With the images removed, write out each record exactly as given.

** Opening Exercise input block **

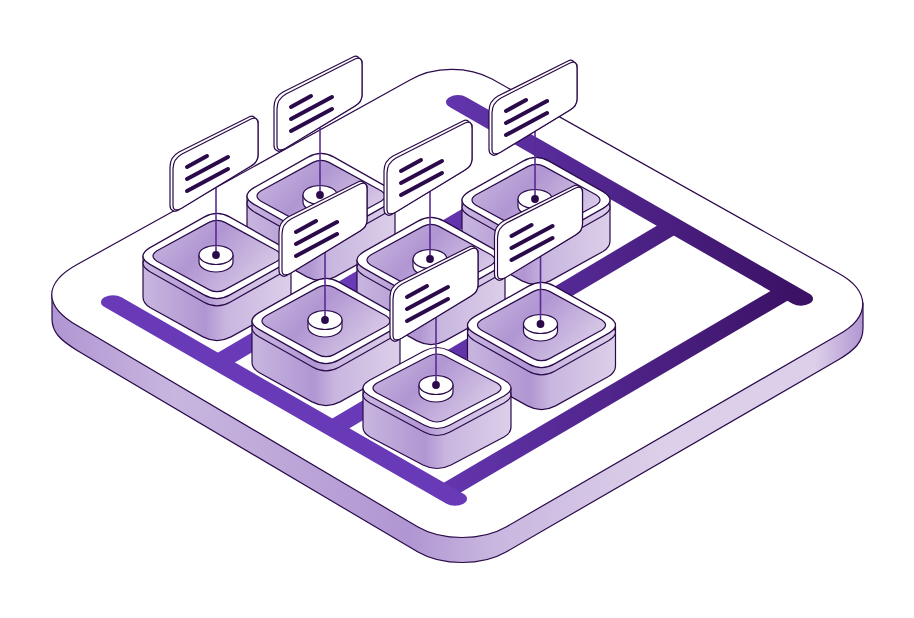
<!DOCTYPE html>
<html lang="en">
<head>
<meta charset="utf-8">
<title>Isometric plot map</title>
<style>
:root {
  --ink: #2a0a4a;
  --white: #ffffff;
  --lilac-pale: #dccfe9;
  --lilac: #c8b6df;
  --lilac-deep: #b096d2;
  --road-light: #683ab7;
  --road-dark: #3b1266;
  --pole: #5b2a96;
}
html, body { margin: 0; background: var(--white); overflow: hidden; }
svg { display: block; width: 914px; height: 618px; }
.outline { stroke: var(--ink); stroke-width: 1.2; stroke-linejoin: round; }
.paper { fill: var(--white); }
.road { fill: none; stroke: url(#road-fill); stroke-width: 24; }
.road-end { stroke-linecap: round; }
.road-plain { stroke: var(--road-light); }
.pole { stroke: var(--pole); stroke-width: 1.6; }
.dot { fill: var(--ink); }
.text-lines { fill: none; stroke: var(--ink); stroke-width: 4; stroke-linecap: round; }
.pale { stop-color: var(--lilac-pale); }
.mid { stop-color: var(--lilac); }
.deep { stop-color: var(--lilac-deep); }
.road-from { stop-color: var(--road-light); }
.road-to { stop-color: var(--road-dark); }
</style>
</head>
<body>
<svg viewBox="0 0 914 618" role="img" aria-label="Isometric platform with roads and seven labelled boxes">
  <defs>
    <linearGradient id="plate-side" gradientUnits="userSpaceOnUse" x1="52" y1="0" x2="864" y2="0">
      <stop class="deep" offset="0"/>
      <stop class="mid" offset=".15"/>
      <stop class="deep" offset=".44"/>
      <stop class="mid" offset=".54"/>
      <stop class="pale" offset=".75"/>
      <stop class="pale" offset=".94"/>
      <stop class="deep" offset="1"/>
    </linearGradient>
    <linearGradient id="road-fill" gradientUnits="userSpaceOnUse" x1="400" y1="0" x2="790" y2="0">
      <stop class="road-from" offset="0"/>
      <stop class="road-to" offset="1"/>
    </linearGradient>
    <linearGradient id="box-side">
      <stop class="mid" offset="0"/>
      <stop class="deep" offset=".42"/>
      <stop class="mid" offset=".56"/>
      <stop class="pale" offset="1"/>
    </linearGradient>
    <linearGradient id="box-floor" x1="0" y1=".2" x2="1" y2=".7">
      <stop class="mid" offset="0"/>
      <stop class="deep" offset=".4"/>
      <stop class="pale" offset="1"/>
    </linearGradient>

    <path id="rim-shape" d="M-67-8L-13-37Q0-44 13-37L67-8Q81 0 67 8L13 37Q0 44-13 37L-67 8Q-81 0-67-8z"/>
    <g id="box">
      <path class="outline" fill="url(#box-side)" d="M-74 0V39Q-74 45-67 49L-14 77Q0 84 14 77L67 49Q74 45 74 39V0z"/>
      <use href="#rim-shape" y="7" class="outline" fill="url(#box-side)"/>
      <use href="#rim-shape" class="outline paper"/>
      <path class="outline" fill="url(#box-floor)" d="M-60-5L-8-32Q0-36 8-32L60-5Q68 0 60 5L8 32Q0 36-8 32L-60 5Q-68 0-60-5z"/>
    </g>
    <use id="tall-box" href="#box" transform="translate(0 2) scale(1 1.05)"/>
    <g id="sign">
      <path class="outline paper" d="M-18 1V8A17 10 0 0 0 16 8V1z"/>
      <ellipse class="outline paper" cx="-1" cy="1" rx="17" ry="9.5"/>
      <path class="pole" d="M-1 1V-70"/>
      <circle class="dot" cx="-1" cy="1" r="3.9"/>
      <path class="outline paper" d="M-47-87Q-47-97-38-102L32-137Q36-139 38-136L41-133V-99Q41-92 34-88L-37-45Q-42-41-45-44Q-47-45-47-49z"/>
      <path class="outline paper" d="M-44-85Q-44-95-35-100L34-135Q41-138 41-130V-99Q41-92 34-88L-35-46Q-44-41-44-49z"/>
      <path class="text-lines" d="M-30-87L-10-98M-30-75L11-97M-30-63L11-85"/>
    </g>
    <g id="plot"><use href="#tall-box"/><use href="#sign"/></g>
  </defs>

  <g id="platform">
    <path class="outline" fill="url(#plate-side)" d="M52 294V319C52 332 60 340 78 351L418 552C442 566 482 566 506 552L838 360C855 350 863 342 863 328V303z"/>
    <path class="outline paper" d="M78 264L410 80C434 66 468 66 492 79L838 273C871 291 871 317 838 335L506 527C482 541 442 541 418 527L78 326C43 306 43 283 78 264z"/>
  </g>

  <g id="roads" transform="scale(1 .58)">
    <path class="road" d="M222 621L560 278M335 736L670 393M445 848L787 502"/>
    <path class="road road-end" d="M458 176L801 515"/>
    <path class="road road-end road-plain" d="M113 521L455 860"/>
  </g>

  <g id="plots">
    <use href="#plot" x="321" y="194"/>
    <use href="#plot" x="536" y="198"/>
    <use href="#plot" x="217" y="254"/>
    <use href="#plot" x="431" y="258"/>
    <use href="#plot" x="326" y="319"/>
    <use href="#plot" x="541.5" y="323"/>
    <use href="#box" x="437" y="388"/>
    <use href="#sign" x="437" y="384"/>
  </g>
</svg>
</body>
</html>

** Closing Exercise input block **

** Problem solution **
<!DOCTYPE html>
<html lang="en">
<head>
<meta charset="utf-8">
<title>Isometric plot map</title>
<style>
:root {
  --ink: #2a0a4a;
  --white: #ffffff;
  --lilac-pale: #dccfe9;
  --lilac: #c8b6df;
  --lilac-deep: #b096d2;
  --road-light: #683ab7;
  --road-dark: #3b1266;
  --pole: #5b2a96;
}
html, body { margin: 0; background: var(--white); overflow: hidden; }
svg { display: block; width: 914px; height: 618px; }
.outline { stroke: var(--ink); stroke-width: 1.2; stroke-linejoin: round; }
.paper { fill: var(--white); }
.road { fill: none; stroke: url(#road-fill); stroke-width: 24; }
.road-end { stroke-linecap: round; }
.road-plain { stroke: var(--road-light); }
.pole { stroke: var(--pole); stroke-width: 1.6; }
.dot { fill: var(--ink); }
.text-lines { fill: none; stroke: var(--ink); stroke-width: 4; stroke-linecap: round; }
.pale { stop-color: var(--lilac-pale); }
.mid { stop-color: var(--lilac); }
.deep { stop-color: var(--lilac-deep); }
.road-from { stop-color: var(--road-light); }
.road-to { stop-color: var(--road-dark); }
</style>
</head>
<body>
<svg viewBox="0 0 914 618" role="img" aria-label="Isometric platform with roads and seven labelled boxes">
  <defs>
    <linearGradient id="plate-side" gradientUnits="userSpaceOnUse" x1="52" y1="0" x2="864" y2="0">
      <stop class="deep" offset="0"/>
      <stop class="mid" offset=".15"/>
      <stop class="deep" offset=".44"/>
      <stop class="mid" offset=".54"/>
      <stop class="pale" offset=".75"/>
      <stop class="pale" offset=".94"/>
      <stop class="deep" offset="1"/>
    </linearGradient>
    <linearGradient id="road-fill" gradientUnits="userSpaceOnUse" x1="400" y1="0" x2="790" y2="0">
      <stop class="road-from" offset="0"/>
      <stop class="road-to" offset="1"/>
    </linearGradient>
    <linearGradient id="box-side">
      <stop class="mid" offset="0"/>
      <stop class="deep" offset=".42"/>
      <stop class="mid" offset=".56"/>
      <stop class="pale" offset="1"/>
    </linearGradient>
    <linearGradient id="box-floor" x1="0" y1=".2" x2="1" y2=".7">
      <stop class="mid" offset="0"/>
      <stop class="deep" offset=".4"/>
      <stop class="pale" offset="1"/>
    </linearGradient>

    <path id="rim-shape" d="M-67-8L-13-37Q0-44 13-37L67-8Q81 0 67 8L13 37Q0 44-13 37L-67 8Q-81 0-67-8z"/>
    <g id="box">
      <path class="outline" fill="url(#box-side)" d="M-74 0V39Q-74 45-67 49L-14 77Q0 84 14 77L67 49Q74 45 74 39V0z"/>
      <use href="#rim-shape" y="7" class="outline" fill="url(#box-side)"/>
      <use href="#rim-shape" class="outline paper"/>
      <path class="outline" fill="url(#box-floor)" d="M-60-5L-8-32Q0-36 8-32L60-5Q68 0 60 5L8 32Q0 36-8 32L-60 5Q-68 0-60-5z"/>
    </g>
    <use id="tall-box" href="#box" transform="translate(0 2) scale(1 1.05)"/>
    <g id="sign">
      <path class="outline paper" d="M-18 1V8A17 10 0 0 0 16 8V1z"/>
      <ellipse class="outline paper" cx="-1" cy="1" rx="17" ry="9.5"/>
      <path class="pole" d="M-1 1V-70"/>
      <circle class="dot" cx="-1" cy="1" r="3.9"/>
      <path class="outline paper" d="M-47-87Q-47-97-38-102L32-137Q36-139 38-136L41-133V-99Q41-92 34-88L-37-45Q-42-41-45-44Q-47-45-47-49z"/>
      <path class="outline paper" d="M-44-85Q-44-95-35-100L34-135Q41-138 41-130V-99Q41-92 34-88L-35-46Q-44-41-44-49z"/>
      <path class="text-lines" d="M-30-87L-10-98M-30-75L11-97M-30-63L11-85"/>
    </g>
    <g id="plot"><use href="#tall-box"/><use href="#sign"/></g>
  </defs>

  <g id="platform">
    <path class="outline" fill="url(#plate-side)" d="M52 294V319C52 332 60 340 78 351L418 552C442 566 482 566 506 552L838 360C855 350 863 342 863 328V303z"/>
    <path class="outline paper" d="M78 264L410 80C434 66 468 66 492 79L838 273C871 291 871 317 838 335L506 527C482 541 442 541 418 527L78 326C43 306 43 283 78 264z"/>
  </g>

  <g id="roads" transform="scale(1 .58)">
    <path class="road" d="M222 621L560 278M335 736L670 393M445 848L787 502"/>
    <path class="road road-end" d="M458 176L801 515"/>
    <path class="road road-end road-plain" d="M113 521L455 860"/>
  </g>

  <g id="plots">
    <use href="#plot" x="321" y="194"/>
    <use href="#plot" x="536" y="198"/>
    <use href="#plot" x="217" y="254"/>
    <use href="#plot" x="431" y="258"/>
    <use href="#plot" x="326" y="319"/>
    <use href="#plot" x="541.5" y="323"/>
    <use href="#box" x="437" y="388"/>
    <use href="#sign" x="437" y="384"/>
  </g>
</svg>
</body>
</html>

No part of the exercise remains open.